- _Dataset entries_
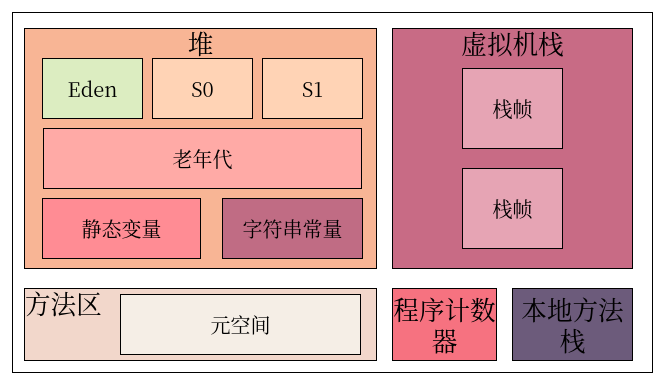
<!DOCTYPE html>
<html lang="zh-CN">
<head>
<meta charset="utf-8">
<title>内存区域</title>
<style>
:root {
  --line: #000;
  --heap: #f8b595;
  --eden: #dcedc1;
  --survivor: #ffd3b5;
  --old: #ffaaa6;
  --static: #ff8c94;
  --strings: #c06c84;
  --stack: #c86b85;
  --frame: #e6a4b4;
  --method: #f2d7cb;
  --metaspace: #f5eee6;
  --counter: #f67280;
  --native: #6c5b7b;
}
* { box-sizing: border-box; margin: 0; }
html, body { width: 665px; height: 385px; overflow: hidden; background: #fff; }
body {
  padding: 12px;
  color: #000;
  font: 400 20px/29px "Noto Serif CJK SC", "Noto Serif", serif;
}
.memory {
  display: grid;
  grid-template-columns: 353px 105px 121px;
  grid-template-rows: 241px 73px;
  gap: 19px 15px;
  width: 641px;
  height: 361px;
  padding: 15px 11px;
  border: 1px solid var(--line);
}
.area { border: 1px solid var(--line); }
.area h2 { height: 29px; font-size: 25.6px; font-weight: 400; line-height: 29px; text-align: center; white-space: nowrap; }
.cell {
  display: flex;
  align-items: center;
  justify-content: center;
  height: 61px;
  border: 1px solid var(--line);
  white-space: nowrap;
}
.heap { background: var(--heap); }
.generations { display: flex; flex-direction: column; gap: 9px; padding: 0 13px 0 17px; }
.row { display: flex; justify-content: space-between; }
.row .cell { width: 101px; }
.eden { background: var(--eden); }
.survivor { background: var(--survivor); }
.old { margin: 0 1px; background: var(--old); }
.row .static { width: 159px; background: var(--static); }
.row .strings { width: 141px; background: var(--strings); }
.stack { grid-column: 2 / 4; background: var(--stack); }
.frames { display: flex; flex-direction: column; align-items: center; gap: 19px; padding-top: 10px; }
.frame { width: 101px; height: 81px; background: var(--frame); }
.method { display: flex; background: var(--method); }
.method h2 { width: 95px; text-align: left; }
.metaspace { flex: none; width: 241px; margin-top: 5px; background: var(--metaspace); }
.register { display: flex; align-items: center; }
.register h2 { width: 100%; height: auto; line-height: 31px; }
.counter { background: var(--counter); }
.native { background: var(--native); }
</style>
</head>
<body>
<main class="memory">
  <section class="area heap">
    <h2>堆</h2>
    <div class="generations">
      <div class="row">
        <div class="cell eden">Eden</div>
        <div class="cell survivor">S0</div>
        <div class="cell survivor">S1</div>
      </div>
      <div class="cell old">老年代</div>
      <div class="row">
        <div class="cell static">静态变量</div>
        <div class="cell strings">字符串常量</div>
      </div>
    </div>
  </section>
  <section class="area stack">
    <h2>虚拟机栈</h2>
    <div class="frames">
      <div class="cell frame">栈帧</div>
      <div class="cell frame">栈帧</div>
    </div>
  </section>
  <section class="area method">
    <h2>方法区</h2>
    <div class="cell metaspace">元空间</div>
  </section>
  <section class="area register counter"><h2>程序计数<br>器</h2></section>
  <section class="area register native"><h2>本地方法<br>栈</h2></section>
</main>
</body>
</html>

- _DIRECTIONS FOR THIS TASK_
Exactly as written, copy the entries above without their pictures.

- _RESPONSE AREA_
<!DOCTYPE html>
<html lang="zh-CN">
<head>
<meta charset="utf-8">
<title>内存区域</title>
<style>
:root {
  --line: #000;
  --heap: #f8b595;
  --eden: #dcedc1;
  --survivor: #ffd3b5;
  --old: #ffaaa6;
  --static: #ff8c94;
  --strings: #c06c84;
  --stack: #c86b85;
  --frame: #e6a4b4;
  --method: #f2d7cb;
  --metaspace: #f5eee6;
  --counter: #f67280;
  --native: #6c5b7b;
}
* { box-sizing: border-box; margin: 0; }
html, body { width: 665px; height: 385px; overflow: hidden; background: #fff; }
body {
  padding: 12px;
  color: #000;
  font: 400 20px/29px "Noto Serif CJK SC", "Noto Serif", serif;
}
.memory {
  display: grid;
  grid-template-columns: 353px 105px 121px;
  grid-template-rows: 241px 73px;
  gap: 19px 15px;
  width: 641px;
  height: 361px;
  padding: 15px 11px;
  border: 1px solid var(--line);
}
.area { border: 1px solid var(--line); }
.area h2 { height: 29px; font-size: 25.6px; font-weight: 400; line-height: 29px; text-align: center; white-space: nowrap; }
.cell {
  display: flex;
  align-items: center;
  justify-content: center;
  height: 61px;
  border: 1px solid var(--line);
  white-space: nowrap;
}
.heap { background: var(--heap); }
.generations { display: flex; flex-direction: column; gap: 9px; padding: 0 13px 0 17px; }
.row { display: flex; justify-content: space-between; }
.row .cell { width: 101px; }
.eden { background: var(--eden); }
.survivor { background: var(--survivor); }
.old { margin: 0 1px; background: var(--old); }
.row .static { width: 159px; background: var(--static); }
.row .strings { width: 141px; background: var(--strings); }
.stack { grid-column: 2 / 4; background: var(--stack); }
.frames { display: flex; flex-direction: column; align-items: center; gap: 19px; padding-top: 10px; }
.frame { width: 101px; height: 81px; background: var(--frame); }
.method { display: flex; background: var(--method); }
.method h2 { width: 95px; text-align: left; }
.metaspace { flex: none; width: 241px; margin-top: 5px; background: var(--metaspace); }
.register { display: flex; align-items: center; }
.register h2 { width: 100%; height: auto; line-height: 31px; }
.counter { background: var(--counter); }
.native { background: var(--native); }
</style>
</head>
<body>
<main class="memory">
  <section class="area heap">
    <h2>堆</h2>
    <div class="generations">
      <div class="row">
        <div class="cell eden">Eden</div>
        <div class="cell survivor">S0</div>
        <div class="cell survivor">S1</div>
      </div>
      <div class="cell old">老年代</div>
      <div class="row">
        <div class="cell static">静态变量</div>
        <div class="cell strings">字符串常量</div>
      </div>
    </div>
  </section>
  <section class="area stack">
    <h2>虚拟机栈</h2>
    <div class="frames">
      <div class="cell frame">栈帧</div>
      <div class="cell frame">栈帧</div>
    </div>
  </section>
  <section class="area method">
    <h2>方法区</h2>
    <div class="cell metaspace">元空间</div>
  </section>
  <section class="area register counter"><h2>程序计数<br>器</h2></section>
  <section class="area register native"><h2>本地方法<br>栈</h2></section>
</main>
</body>
</html>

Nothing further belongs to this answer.